Skip to the content of the web site.

2.1 Decimal Numbers

Introduction Theory HOWTO Examples Matlab Maple


The use of a decimal numbering system is based on the average human having ten fingers. Outside of this minor benefit, the decimal number system has a number of drawbacks, the greatest being that ten is divisible by only two primes, 2 and 5, and it is neither divisible by 3 nor 4. (Of course, it would be absurd to suggest anything else at this time.)

This topic covers decimal representation and arithmetic so that you may compare it to binary representation and arithmetic.




Interactive Maplet

A Fixed-Precision Decimal Calculator



We use ten ordered decimal digits, 0, 1, 2, ..., 9 to represent numbers. An (n + 1)-digit decimal integer is a number of the form dn⋅⋅⋅d2d1d0 where each di is a decimal digit and dn ≠ 0. This represents the number

When a digit di = 9 is incremented, it is replaced by 0 and the digit di + 1 is incremented by 1.

The digit dn is called the most-significant digit and the digit d0 is called the least-significant digit.

Using these definitions, we derive the basic rules for decimal addition and multiplication.

We may generalize this to represent arbitrary real numbers by including a decimal point and allowing numbers of the form dn⋅⋅⋅d0.d-1d-2⋅⋅⋅ which represents the number

In general, we will truncate such a number to the form:

where m < n. We will usually write such a number as dn.dn − × 10n or dn.dn − 1...dmen. This is often referred to as scientific notation. For example, 123.456 may be represented by 1.23456 × 102 or 1.23456e2.

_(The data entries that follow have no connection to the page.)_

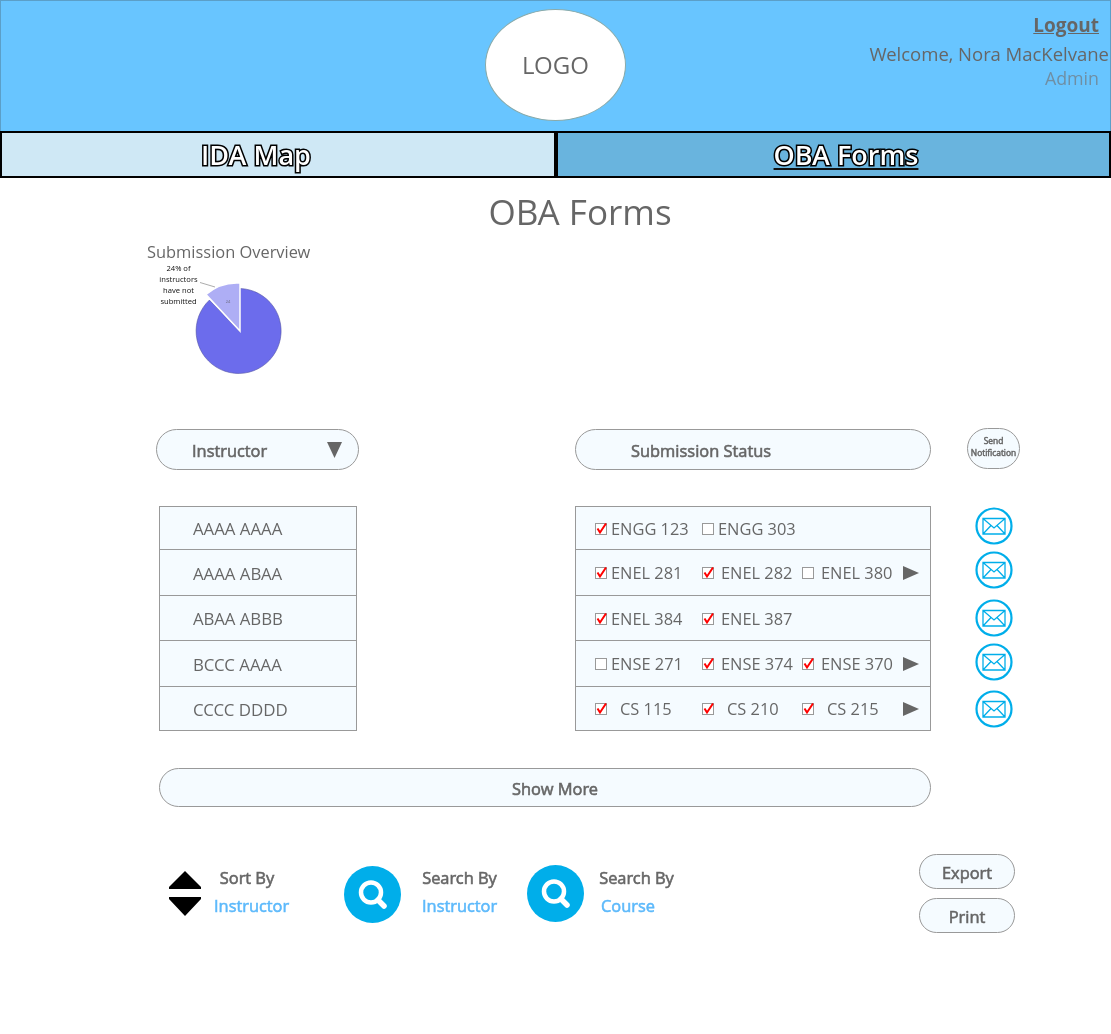
<!DOCTYPE html>
<html lang="en">
<head>
<meta charset="utf-8">
<title>OBA Forms</title>
<style>
:root {
  --sky: #68c5ff;
  --tab: #cfe8f5;
  --tab-active: #69b4de;
  --ink: #666;
  --muted: #6f8ea3;
  --panel: #f5fbff;
  --line: #999;
  --accent: #00aeea;
  --link: #5cb9fb;
  --pie: #6c6cec;
  --pie-light: #aeaef5;
  --check: #f00;
}
* { box-sizing: border-box; margin: 0; padding: 0; }
body { width: 1111px; height: 1034px; overflow: hidden; background: #fff; color: var(--ink); font: 16.4px/22px "Open Sans", "Noto Sans", sans-serif; }
a { color: inherit; text-decoration: none; }
ul { list-style: none; }
svg { display: block; flex: none; }

.banner { display: grid; grid-template-columns: 1fr 141px 1fr; height: 131px; padding-top: 8px; background: var(--sky); border: 1px solid #5b9fc8; border-bottom: 0; }
.logo { grid-column: 2; display: grid; place-items: center; height: 112px; background: #fff; border: 1px solid #8aa; border-radius: 50%; font-size: 24px; }
.account { display: flex; flex-direction: column; align-items: flex-end; padding: 3px 11px 0 0; white-space: nowrap; }
.logout { font-size: 19px; line-height: 27px; font-weight: 700; text-decoration: underline; }
.welcome { margin: 2px -10px 0 0; font-size: 18.5px; line-height: 25px; }
.role { font-size: 17.8px; line-height: 24px; color: var(--muted); }

.tabs { display: flex; height: 47px; }
.tabs a { display: grid; place-items: center; width: 556px; border: 2px solid #000; background: var(--tab); color: #fff; font-size: 27px; font-weight: 600; padding-right: 44px; -webkit-text-stroke: 3px #000; paint-order: stroke fill; }
.tabs a.active { width: 555px; padding: 0 0 0 25px; background: var(--tab-active); text-decoration: underline; text-decoration-thickness: 2px; text-decoration-color: #111; text-underline-offset: 3px; }

h1 { margin-top: 5px; padding-left: 49px; height: 58px; line-height: 58px; font-size: 35px; font-weight: 400; text-align: center; }
.overview { height: 187px; padding-left: 147px; }
.chart-label { font: 7.6px "Open Sans", "Noto Sans", sans-serif; text-anchor: middle; fill: #111; }

.strong { -webkit-text-stroke: .6px currentColor; font-weight: 400; font-size: 16.4px; }
.pill { display: flex; align-items: center; background: var(--panel); border: 1px solid var(--line); border-radius: 21px; }
.heads { display: flex; height: 42px; padding-left: 156px; }
.head-instructor { width: 203px; margin: 1px 216px 0 0; padding: 2px 16px 0 35px; justify-content: space-between; }
.head-status { width: 356px; margin: 1px 36px 0 0; padding: 2px 0 0 55px; }
.head-notify { width: 53px; height: 41px; padding-bottom: 3px; justify-content: center; text-align: center; font-size: 8.4px; line-height: 12px; -webkit-text-stroke-width: .5px; }

.records { display: flex; padding: 36px 0 0 159px; }
.list { display: grid; grid-template-rows: 43px 46px 45px 46px 43px; height: 225px; background: var(--panel); border: 1px solid var(--line); }
.list > li { display: flex; align-items: center; border-bottom: 1px solid var(--line); }
.list > li:last-child { border-bottom: 0; }
.instructors { width: 198px; margin-right: 218px; }
.instructors li { padding: 2px 0 0 33px; font-size: 16.8px; }
.statuses { width: 356px; margin-right: 44px; }
.statuses li { padding: 1px 11px 0 19px; }
.course { display: flex; align-items: center; width: 107px; gap: 4px; white-space: nowrap; }
.course + .course { width: 100px; gap: 7px; }
.course + .course + .course { width: 96px; }
.short .course { gap: 13px; }
.short .course + .course { gap: 13px; }
.pair .course + .course { gap: 4px; }
.more { margin-left: auto; }
.notices { display: grid; grid-template-rows: 44px 48px 44px 47px 38px; padding-top: 1px; }

.show-more { width: 772px; height: 39px; margin: 37px 0 0 159px; padding: 2px 0 0 20px; justify-content: center; }

.tools { display: flex; align-items: flex-start; margin-top: 47px; padding-left: 168px; }
.sort-icon { margin: 16px 12px 0 0; }
.tool { width: 75px; margin: 10px 30px 0 0; text-align: center; line-height: 28px; white-space: nowrap; }
.tool a { display: block; }
.tool .choice { color: var(--link); }
.tool-sort { width: 74px; margin-right: 56px; }
.tool-sort .name { padding-right: 8px; }
.tool-course { margin-right: 245px; }
.tool-course .choice { padding-right: 17px; }
.search-icon { margin: 12px 21px 0 0; }
.search-course { margin: 11px 15px 0 0; }
.actions { display: flex; flex-direction: column; gap: 9px; }
.actions .pill { width: 96px; height: 35px; padding-top: 2px; justify-content: center; }
</style>
</head>
<body>
<svg width="0" height="0" style="position:absolute" aria-hidden="true">
  <defs>
    <g id="box"><rect x=".5" y="1.5" width="11" height="11" fill="#fff" stroke="#999"/></g>
    <g id="ticked"><use href="#box"/><path d="M2.5 6.5 5 10.5 11 1.5" fill="none" stroke="var(--check)" stroke-width="2"/></g>
    <path id="next" d="M0 0 16 7 0 14Z" fill="#666"/>
    <g id="mail" fill="none" stroke="var(--accent)">
      <circle cx="19" cy="19" r="17.5" stroke-width="2.2"/>
      <path d="M8 11.5H30V27H8ZL19 21 30 11.5M8 27 16 18.5M30 27 22 18.5" stroke-width="1.3"/>
    </g>
    <g id="search">
      <circle cx="28.5" cy="28.5" r="28.5" fill="var(--accent)"/>
      <circle cx="27" cy="26.5" r="10" fill="none" stroke="#fff" stroke-width="4.5"/>
      <path d="M34 34 40 40" stroke="#fff" stroke-width="5.5" stroke-linecap="round"/>
    </g>
  </defs>
</svg>

<header class="banner">
  <div class="logo">LOGO</div>
  <div class="account">
    <a class="logout" href="#">Logout</a>
    <span class="welcome">Welcome, Nora MacKelvane</span>
    <span class="role">Admin</span>
  </div>
</header>

<nav class="tabs">
  <a href="#">IDA Map</a>
  <a class="active" href="#">OBA Forms</a>
</nav>

<main>
  <h1>OBA Forms</h1>

  <figure class="overview">
    <figcaption>Submission Overview</figcaption>
    <svg width="140" height="118" viewBox="147 263 140 118" role="img" aria-label="Pie chart: 24% of instructors have not submitted">
      <path d="M240 332V288.5A42.5 42.5 0 1 1 209.5 300Z" fill="var(--pie)" stroke="#5555a5" stroke-width=".6"/>
      <path d="M240 331V283A47 47 0 0 0 206 294.5Z" fill="var(--pie-light)" stroke="#fff" stroke-width="1.5"/>
      <path d="M200 282.5 215 287" stroke="#888" stroke-width=".7"/>
      <g class="chart-label">
        <text x="178.5" y="271">24% of</text>
        <text x="178.5" y="282">instructors</text>
        <text x="178.5" y="293">have not</text>
        <text x="178.5" y="304">submitted</text>
        <text x="228" y="302.5" font-size="4" style="font-size:4px;fill:#667">24</text>
      </g>
    </svg>
  </figure>

  <section class="heads">
    <a class="pill strong head-instructor" href="#">Instructor
      <svg width="15" height="18" viewBox="0 0 15 18"><path d="M0 0H15L7.5 16Z" fill="#666"/></svg>
    </a>
    <div class="pill strong head-status">Submission Status</div>
    <div class="pill strong head-notify">Send<br>Notification</div>
  </section>

  <section class="records">
    <ul class="list instructors">
      <li>AAAA AAAA</li>
      <li>AAAA ABAA</li>
      <li>ABAA ABBB</li>
      <li>BCCC AAAA</li>
      <li>CCCC DDDD</li>
    </ul>
    <ul class="list statuses">
      <li class="pair">
        <span class="course"><svg width="12" height="14"><use href="#ticked"/></svg>ENGG 123</span>
        <span class="course"><svg width="12" height="14"><use href="#box"/></svg>ENGG 303</span>
      </li>
      <li>
        <span class="course"><svg width="12" height="14"><use href="#ticked"/></svg>ENEL 281</span>
        <span class="course"><svg width="12" height="14"><use href="#ticked"/></svg>ENEL 282</span>
        <span class="course"><svg width="12" height="14"><use href="#box"/></svg>ENEL 380</span>
        <a class="more" href="#" aria-label="More courses"><svg width="16" height="14"><use href="#next"/></svg></a>
      </li>
      <li>
        <span class="course"><svg width="12" height="14"><use href="#ticked"/></svg>ENEL 384</span>
        <span class="course"><svg width="12" height="14"><use href="#ticked"/></svg>ENEL 387</span>
      </li>
      <li>
        <span class="course"><svg width="12" height="14"><use href="#box"/></svg>ENSE 271</span>
        <span class="course"><svg width="12" height="14"><use href="#ticked"/></svg>ENSE 374</span>
        <span class="course"><svg width="12" height="14"><use href="#ticked"/></svg>ENSE 370</span>
        <a class="more" href="#" aria-label="More courses"><svg width="16" height="14"><use href="#next"/></svg></a>
      </li>
      <li class="short">
        <span class="course"><svg width="12" height="14"><use href="#ticked"/></svg>CS 115</span>
        <span class="course"><svg width="12" height="14"><use href="#ticked"/></svg>CS 210</span>
        <span class="course"><svg width="12" height="14"><use href="#ticked"/></svg>CS 215</span>
        <a class="more" href="#" aria-label="More courses"><svg width="16" height="14"><use href="#next"/></svg></a>
      </li>
    </ul>
    <ul class="notices">
      <li><a href="#" aria-label="Notify"><svg width="38" height="38"><use href="#mail"/></svg></a></li>
      <li><a href="#" aria-label="Notify"><svg width="38" height="38"><use href="#mail"/></svg></a></li>
      <li><a href="#" aria-label="Notify"><svg width="38" height="38"><use href="#mail"/></svg></a></li>
      <li><a href="#" aria-label="Notify"><svg width="38" height="38"><use href="#mail"/></svg></a></li>
      <li><a href="#" aria-label="Notify"><svg width="38" height="38"><use href="#mail"/></svg></a></li>
    </ul>
  </section>

  <a class="pill strong show-more" href="#">Show More</a>

  <section class="tools">
    <svg class="sort-icon" width="34" height="47" viewBox="0 0 34 47"><path d="M17 1 33 17V19H1V17ZM1 27H33V29L17 46 1 29Z" fill="#000"/></svg>
    <div class="tool tool-sort strong">
      <div class="name">Sort By</div>
      <a class="choice" href="#">Instructor</a>
    </div>
    <svg class="search-icon" width="57" height="57"><use href="#search"/></svg>
    <div class="tool strong">
      <div class="name">Search By</div>
      <a class="choice" href="#">Instructor</a>
    </div>
    <svg class="search-icon search-course" width="57" height="57"><use href="#search"/></svg>
    <div class="tool tool-course strong">
      <div class="name">Search By</div>
      <a class="choice" href="#">Course</a>
    </div>
    <div class="actions">
      <a class="pill strong" href="#">Export</a>
      <a class="pill strong" href="#">Print</a>
    </div>
  </section>
</main>
</body>
</html>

Again, using this definition of a real number, we may derive rules for decimal addition and multiplication.


Another term to describe number which is represented as a decimal number is to state that it is written in base ten (or base 10).



Given two decimal numbers, add and multiply them.


We will assume that the number of digits is finite. These rules can be extended for an infinite number of digits, but this is unnecessary.


Line up the decimal points and add each column, starting from the right and moving left. If a digit is missing, assume it is zero. If a column sums to more than 9, write down the least-significant digit and carry the remaining digits to the next column. Continue until all columns, including any carries, have been added.

For example, 3.25 + 18.7 is calculated as follows:

   + 18.7 


Given two decimal numbers, total the number of digits to the right of the decimal points. Next, remove the decimal points and multiply the two numbers as integers. Starting with the least significant digit d0 of the second integer, multiply the first integer by that digit. Next, for each higher digit di in the second integer, multiply the first integer by di⋅10i. Finally, sum these products.

For example, 3.25 × 18.7 has three digits to the right of the decimal point and thus we calculate:

   × 187
   1           carry for sum
    2275       325 × 7
   26000       325 × 80
   32500       325 × 100

Adding back 3 digits to the right of the decimal point, we get 60.775.

Note that the zeros are often omitted for convenience:

   × 187
   2600        ←
   325         ←


1. Add the decimal numbers 6.152 and 96.47 .

     11  1         carry
    + 96.47

Lining up the decimal points, each column is added. A blank is interpreted as a zero and the columns are added from right to left. If a column adds to more than 9, the following digits are carried to the next column.

2. Multiply the decimal numbers 3.523 and 80.13

       2412        carry for 8 × 3523
                   carry for 0 × 3523
                   carry for 1 × 3523
       11          carry for 3 × 3523
      × 8013
      1            carry for sum
  + 28184

Adding the number of decimal places (3 + 2 = 5) and using this offset, we get the result 282.29799 .

3. Represent the number 523.2345 in scientific notation.

This number is 500 + ⋅⋅⋅ or 5 × 102, and thus we may write it as 5.232345 × 102 or 5.232345e2

4. What is the problem if we don't use scientific notation to represent 1.23e10?

Using 12300000000, by convention, suggests that the maximum absolute error is 0.5 which has a maximum relative error of 4.1 × 10-11, while the original scientific notation suggests the maximum absolute error is 50000000, which has a maximum relative error of 0.0041.


Matlab uses binary (base 2) to store approximation of real numbers; however, all integers up to 253 (nine quadrillion) may be stored exactly. This exact storage does not extend to all real numbers as is demonstrated here:

>> format long
>> 48 - 41 
ans = 7
>> 51 - 44
ans = 7
>> 4.8 - 4.1 
ans = 0.700000000000000
>> 5.1 - 4.4
ans = 0.699999999999999


Maple already works with decimal numbers, so the following are quite natural in Maple:

3.235 + 9.323 + 83.323;

Note that (by default) Maple uses 10 decimal digits of precision when performing decimal arithmetic.